2. Information about the Early Childhood Service

Location

Glengarry, Invercargill

Ministry of Education profile number

45755

Licence type

Education and Care Service

Licensed under

Education (Early Childhood Services) Regulations 2008

Number licensed for

35 children, including up to 25 aged under two

Service roll

33

Gender composition

Girls 19

Boys 14

Ethnic composition

Māori

NZ European/Pākehā

Asian

7

25

1

Percentage of qualified teachers

0-49% 50-79% 80%

Based on funding rates

80%

Reported ratios of staff to children

Under 2

1:3

Meets minimum requirements

 

Over 2

1:5

Better than minimum requirements

Review team on site

December 2013

Date of this report

2 April 2014

Most recent ERO reports

No previous ERO reports

 

3. General Information about Early Childhood Reviews

ERO’s Evaluation Framework

ERO’s overarching question for an early childhood education review is ‘How well placed is this service to promote positive learning outcomes for children?’ ERO focuses on the following factors as described in the bicultural framework Ngā Pou Here:

Pou Whakahaere – how the service determines its vision, philosophy and direction to ensure positive outcomes for children

Pou Ārahi – how leadership is enacted to enhance positive outcomes for children

Mātauranga – whose knowledge is valued and how the curriculum is designed to achieve positive outcomes for children

Tikanga whakaako – how approaches to teaching and learning respond to diversity and support positive outcomes for children.

Within these areas ERO considers the effectiveness of arotake – self review and of whanaungatanga – partnerships with parents and whānau.

ERO evaluates how well placed a service is to sustain good practice and make ongoing improvements for the benefit of all children at the service.

A focus for the government is that all children, especially priority learners, have an opportunity to benefit from quality early childhood education. ERO will report on how well each service promotes positive outcomes for all children, with a focus on children who are Māori, Pacific, have diverse needs, and are up to the age of two.

For more information about the framework and Ngā Pou Here refer to ERO’s Approach to Review in Early Childhood Services.

ERO’s Overall Judgement and Next Review

The overall judgement that ERO makes and the timing of the next review will depend on how well placed a service is to promote positive learning outcomes for children. The categories are:

  • Very well placed – The next ERO review in four years
  • Well placed – The next ERO review in three years
  • Requires further development – The next ERO review within two years
  • Not well placed - The next ERO review in consultation with the Ministry of Education
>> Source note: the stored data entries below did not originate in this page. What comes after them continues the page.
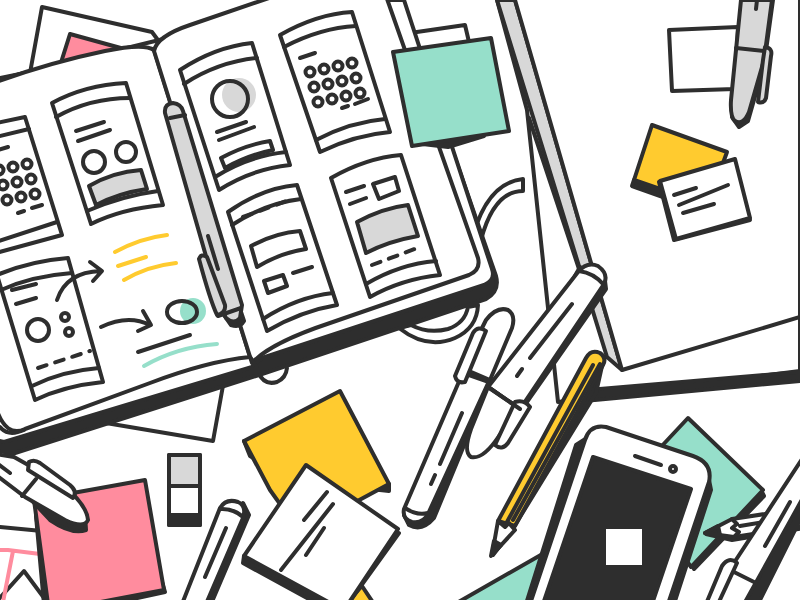
<!DOCTYPE html>
<html lang="en">
<head>
<meta charset="utf-8">
<title>Designer's desk</title>
<style>
:root{--ink:#2e2e2e;--paper:#fff;--grey:#d8d8d8;--mint:#96dfca;--sun:#ffcb2f;--rose:#ff8c9e}
html,body{margin:0;background:var(--paper)}
body{width:800px;height:600px;overflow:hidden}
svg{display:block}
.desk{stroke:var(--ink);stroke-width:4;stroke-linejoin:round;stroke-linecap:round;fill:var(--paper)}
.line{fill:none}
.grey{fill:var(--grey)}
.mint{fill:var(--mint)}
.sun{fill:var(--sun)}
.rose{fill:var(--rose)}
.ink{fill:var(--ink)}
.plain{stroke:none}
.dash{fill:none;stroke-dasharray:9 9}
.sun-line{fill:none;stroke:var(--sun)}
.mint-line{fill:none;stroke:var(--mint)}
.rose-line{fill:none;stroke:var(--rose)}
</style>
</head>
<body>
<svg width="800" height="600" viewBox="0 0 800 600" role="img" aria-label="Desk with a sketchbook of app wireframes, pens, sticky notes and a phone">
<defs>
<g id="dot-row"><circle cx="0" cy="0" r="4.5"/><circle cx="14" cy="-3" r="4.5"/><circle cx="28" cy="-6" r="4.5"/><circle cx="42" cy="-9" r="4.5"/></g>
<g id="dot-grid"><use href="#dot-row"/><use href="#dot-row" x="4" y="15"/><use href="#dot-row" x="8" y="30"/></g>
</defs>
<rect width="800" height="600" fill="var(--paper)"/>
<g class="desk">

<g id="large-sheets">
<path d="M527 110 558 402 800 371V0H497Z"/>
<path class="line" d="M529 118 582 278"/>
<path class="ink" d="M588 390 800 372V381L584 401Z"/>
<path class="grey" d="M497 0 607 357 622 370 515 0Z"/>
<path d="M515 0 622 370 800 317V0"/>
</g>

<g id="top-right-notes">
<path d="M669 30 738 27 735 89 672 91Z"/>
<path class="ink" d="M634 180 632 186 663 197 668 190Z"/>
<path class="sun" d="M652 125 727 152 714 188 663 190 634 180Z"/>
<path class="ink" d="M659 182 674 240 750 220 748 214Z"/>
<path d="M660 181 735 159 750 218 676 239Z"/>
<path class="line" d="M674 195 696 188M679 205 728 185M683 213 714 204"/>
</g>

<g id="top-right-pen">
<path class="ink" d="M765 0H773L764 65 748 121 739 127 732 117Z"/>
<path class="grey" d="M741 0H772L764 60 749 112Q743 126 735 121 730 117 731 100Z"/>
<path class="line" d="M736 48 765 51M757 0 756 9"/>
<path class="grey" d="M765 47Q773 48 771 56L766 98Q764 104 758 102L763 60Z"/>
</g>

<g id="papers-under-book">
<path d="M28 84 42 7 152 32 180 70Z"/>
<path class="rose" d="M58 72 70 34 128 50Z"/>
<path d="M100 422 213 441 224 380Z"/>
<path class="line" d="M258 372Q264 386 277 382 286 378 287 368"/>
<path d="M399 328Q427 350 455 338 477 328 478 305L468 307Q465 323 448 329 428 334 411 325Z"/>
<path d="M470 248Q484 183 523 179V191Q494 191 481 240Z"/>
<path d="M410 33 465 25 469 42 414 56Z"/>
</g>

<g id="sketchbook">
<path class="ink" d="M0 78 152 47 285-4H399L496 276Q500 291 486 299L262 374 12 454-4 450Z"/>
<path d="M388 0H404L492 269Q496 280 484 285L262 358 252 367 4 442-4 440V80L200 30Z"/>
<path d="M-4 82Q52 62 105 51 144 43 154 50L250 357Q208 361 150 383L25 429Q6 438-4 408Z"/>
<path d="M154 51Q157 36 190 25L275-4H386L478 258Q481 270 469 275L330 323Q270 343 252 363Z"/>
<path class="line" d="M0 427Q8 437 24 430M250 357 257 367"/>
</g>

<g id="wireframe-keypad-left">
<path d="M-4 123 25 117 62 235-4 253"/>
<path class="line" d="M-4 137 29 129M-4 242 57 222M-2 150 8 147M18 213 24 211M32 208 42 205"/>
<use href="#dot-grid" x="-15" y="173"/>
</g>

<g id="wireframe-profile">
<path d="M52 103Q85 85 126 83L163 205Q121 209 91 224Z"/>
<path class="line" d="M56 117Q90 98 130 98M87 211Q121 196 158 191M76 131 104 122M78 141 110 130"/>
<circle class="line" cx="94" cy="162" r="11"/><circle class="line" cx="126" cy="152" r="10"/>
<path class="grey" d="M89 186Q113 172 141 170L147 189Q119 193 96 205Z"/>
</g>

<g id="wireframe-settings">
<path d="M-3 275Q30 261 68 258L103 382Q64 386 35 400Z"/>
<path class="line" d="M1 290Q32 276 72 273M32 386Q62 371 99 368M12 290 36 284M16 304 36 298"/>
<circle class="line" cx="38" cy="330" r="11"/><circle class="line" cx="65" cy="317" r="4"/><circle class="line" cx="69" cy="332" r="4"/>
<path class="dash" d="M38 368 90 351"/>
</g>

<g id="flow-notes">
<path class="line" d="M57 300Q66 272 101 271M90 262 102 271 93 281M101 327Q128 314 150 325M143 311 151 325 138 331"/>
<path class="sun-line" d="M115 252Q141 238 167 235M118 266 146 257M124 280Q148 266 176 263"/>
<circle class="mint plain" cx="193" cy="311" r="13"/>
<ellipse class="line" cx="182" cy="312" rx="15" ry="11"/>
<path class="line" d="M138 352 190 335"/>
<path class="mint-line" d="M144 366Q177 347 217 344"/>
</g>

<g id="wireframe-card">
<path d="M180 70Q215 47 252 43L290 165Q252 169 219 190Z"/>
<path class="line" d="M184 84Q218 62 257 58M215 177Q248 156 286 152M217 132 246 122M219 140 254 127"/>
<circle class="grey plain" cx="239" cy="95" r="17"/><circle class="line" cx="230" cy="99" r="18"/>
<path class="line" d="M221 158Q245 145 270 141L273 150Q248 155 225 168Z"/>
</g>

<g id="wireframe-keypad-right">
<path d="M280 35Q317 14 352 12L390 132Q355 135 320 152Z"/>
<path class="line" d="M284 47Q320 28 356 26M316 140Q350 122 385 119M300 58 315 53M342 108 348 106M355 104 368 99"/>
<use href="#dot-grid" x="310" y="72"/>
</g>

<g id="wireframe-article">
<path d="M228 212Q262 188 297 185L337 305Q301 311 267 331Z"/>
<path class="line" d="M232 225Q266 203 301 199M263 319Q297 297 333 293M251 246Q275 233 300 231L306 249Q280 253 257 267ZM264 281 283 275 287 286 268 293ZM293 273 312 267"/>
<path class="dash" d="M243 217 292 199"/>
</g>

<g id="wireframe-gallery">
<path d="M331 178Q366 158 401 155L440 275Q402 279 370 297Z"/>
<path class="line" d="M366 284Q400 264 436 261M346 192 364 186M350 204 366 198M373 184 395 177 399 191 379 199Z"/>
<path class="grey" d="M357 222Q383 208 408 205L418 236Q389 241 366 253Z"/>
<path class="dash" d="M372 265 420 247"/>
</g>

<g id="book-pen">
<path class="ink" d="M181 108 241 312 244 321Q240 328 231 325L224 315Z"/>
<path class="grey" d="M165 113Q164 104 173 103 181 104 183 111L242 305 240 318Q234 325 226 318L220 305Z"/>
<path class="line" d="M170 118 185 115M218 316 241 308M208 236 218 269"/>
<path class="grey" d="M199 259Q201 253 207 257L225 305Q226 313 217 315 210 300 199 259Z"/>
</g>

<g id="mint-sticky">
<path class="ink" d="M414 143 470 136 484 136 448 147Z"/>
<path class="mint" d="M393 52 491 38 509 131 412 146Z"/>
</g>

<g id="marker-left">
<path class="ink" d="M491 380 434 518Q422 532 409 525L404 515Z"/>
<path d="M464 370 404 509Q402 519 412 522 423 524 428 514L490 379Z"/>
<path d="M462 368 486 320Q497 306 508 310 516 315 512 328L490 380Z"/>
<path d="M455 376 473 333Q478 325 486 331L465 382Q457 384 455 376Z"/>
<path class="line" d="M469 375 489 382M462 413 440 464M435 475 431 484M405 508Q417 516 428 513"/>
</g>

<g id="marker-right">
<path class="ink" d="M580 267 605 281 606 289 522 409 505 400Z"/>
<path d="M488 387 578 272Q587 261 598 266 609 274 604 284L520 409Z"/>
<path d="M488 387 520 409 499 436Q483 460 471 457 463 452 471 429Z"/>
<path d="M515 402Q524 399 530 407L508 443Q502 451 495 445Z"/>
<path class="line" d="M579 271Q594 273 604 285M572 304 530 358M522 369 517 376M488 387 520 409"/>
</g>

<g id="yellow-pencil">
<path class="ink" d="M604 357 596 393 512 530 493 555Z"/>
<path class="sun" d="M586 358Q591 349 600 353 607 358 603 365L515 526 498 521Z"/>
<path class="line" d="M593 365 507 522M600 364 513 520"/>
<path d="M498 521 505 527 509 523 515 530 492 555Z"/>
<path class="ink" d="M494 541 501 545 491 556Z"/>
</g>

<g id="centre-notes">
<path class="ink" d="M244 441 250 456 290 480 389 491V484Z"/>
<path class="sun" d="M244 441 340 391 389 484 300 532 270 490Z"/>
<path class="sun" d="M345 604 362 586 374 604Z"/>
<path class="ink" d="M244 556 243 563 318 604H348L399 533Z"/>
<path d="M306 465 398 529 348 604H332L244 556Z"/>
<path class="line" d="M327 492 304 520M333 504 281 570M324 528 306 555"/>
</g>

<g id="eraser">
<path d="M169 455H200V525H169Z"/>
<path class="grey" d="M169 455H200V486H169Z"/>
<path class="ink" d="M169 515H200V525H169Z"/>
</g>

<g id="marker-bottom">
<path class="ink" d="M243 503 249 515 211 604H198Z"/>
<path d="M182 604 220 508Q226 498 238 502 247 506 243 518L206 604"/>
<path class="line" d="M220 509Q233 508 243 517M226 528 205 577"/>
</g>

<g id="bottom-left-sketch">
<path class="line" d="M0 527 42 531M-2 600 24 571 47 602"/>
<path class="rose-line" d="M8 550 40 554M13 551 3 602M0 550 8 550"/>
</g>

<g id="rose-sticky">
<path class="ink" d="M36 516 44 604H110L165 592 162 582Z"/>
<path class="rose" d="M34 500 145 480 164 590 90 604H48Z"/>
</g>

<g id="left-pen">
<path class="ink" d="M-4 462 50 520Q72 535 86 530L85 515 40 480Z"/>
<path d="M-4 454 14 457 62 484Q87 505 88 520 84 529 65 520L25 497-4 475Z"/>
<path class="line" d="M36 479 22 496M-2 464 10 473"/>
<path d="M29 462Q34 459 40 463L70 485Q78 492 73 498L28 470Z"/>
</g>

<g id="notes-behind-phone">
<path class="ink" d="M760 488 764 496 694 569 688 560Z"/>
<path class="mint" d="M688 418 763 490 691 567 630 480Z"/>
<path class="mint" d="M455 604 546 552 560 604Z"/>
</g>

<g id="phone">
<path class="ink" d="M590 436 576 445 526 604H545ZM709 480 711 490 674 604H660Z"/>
<path d="M530 604 585 440Q590 424 606 427L693 456Q713 463 709 482L668 604Z"/>
<path class="ink" d="M593 457 691 489 652 604H543Z"/>
<path class="line" d="M635 456 661 465"/>
<circle cx="673" cy="469" r="3"/>
<rect class="plain" x="606" y="529" width="36" height="36"/>
</g>

<g id="white-pencil">
<path class="ink" d="M706 534 732 540 804 528V518Z"/>
<path d="M705 533 732 519 804 508V526L734 537Z"/>
<path class="line" d="M732 519 737 524 732 528 739 532 734 537M740 526 800 516"/>
<path class="ink" d="M705 533 718 526 720 535Z"/>
</g>

<g id="bottom-right-pen">
<path class="ink" d="M804 482 742 604H758L804 512Z"/>
<path d="M804 456 728 572 716 604H744L804 496Z"/>
<path class="line" d="M730 570 756 583M790 502 765 546"/>
<path d="M706 604 722 566Q729 556 737 563L718 604Z"/>
</g>

</g>
</svg>
</body>
</html>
ERO has developed criteria for each category. These are available on ERO’s website.

Review Coverage

ERO reviews are tailored to each service’s context and performance, within the overarching review framework. The aim is to provide information on aspects that are central to positive outcomes for children and useful to the service.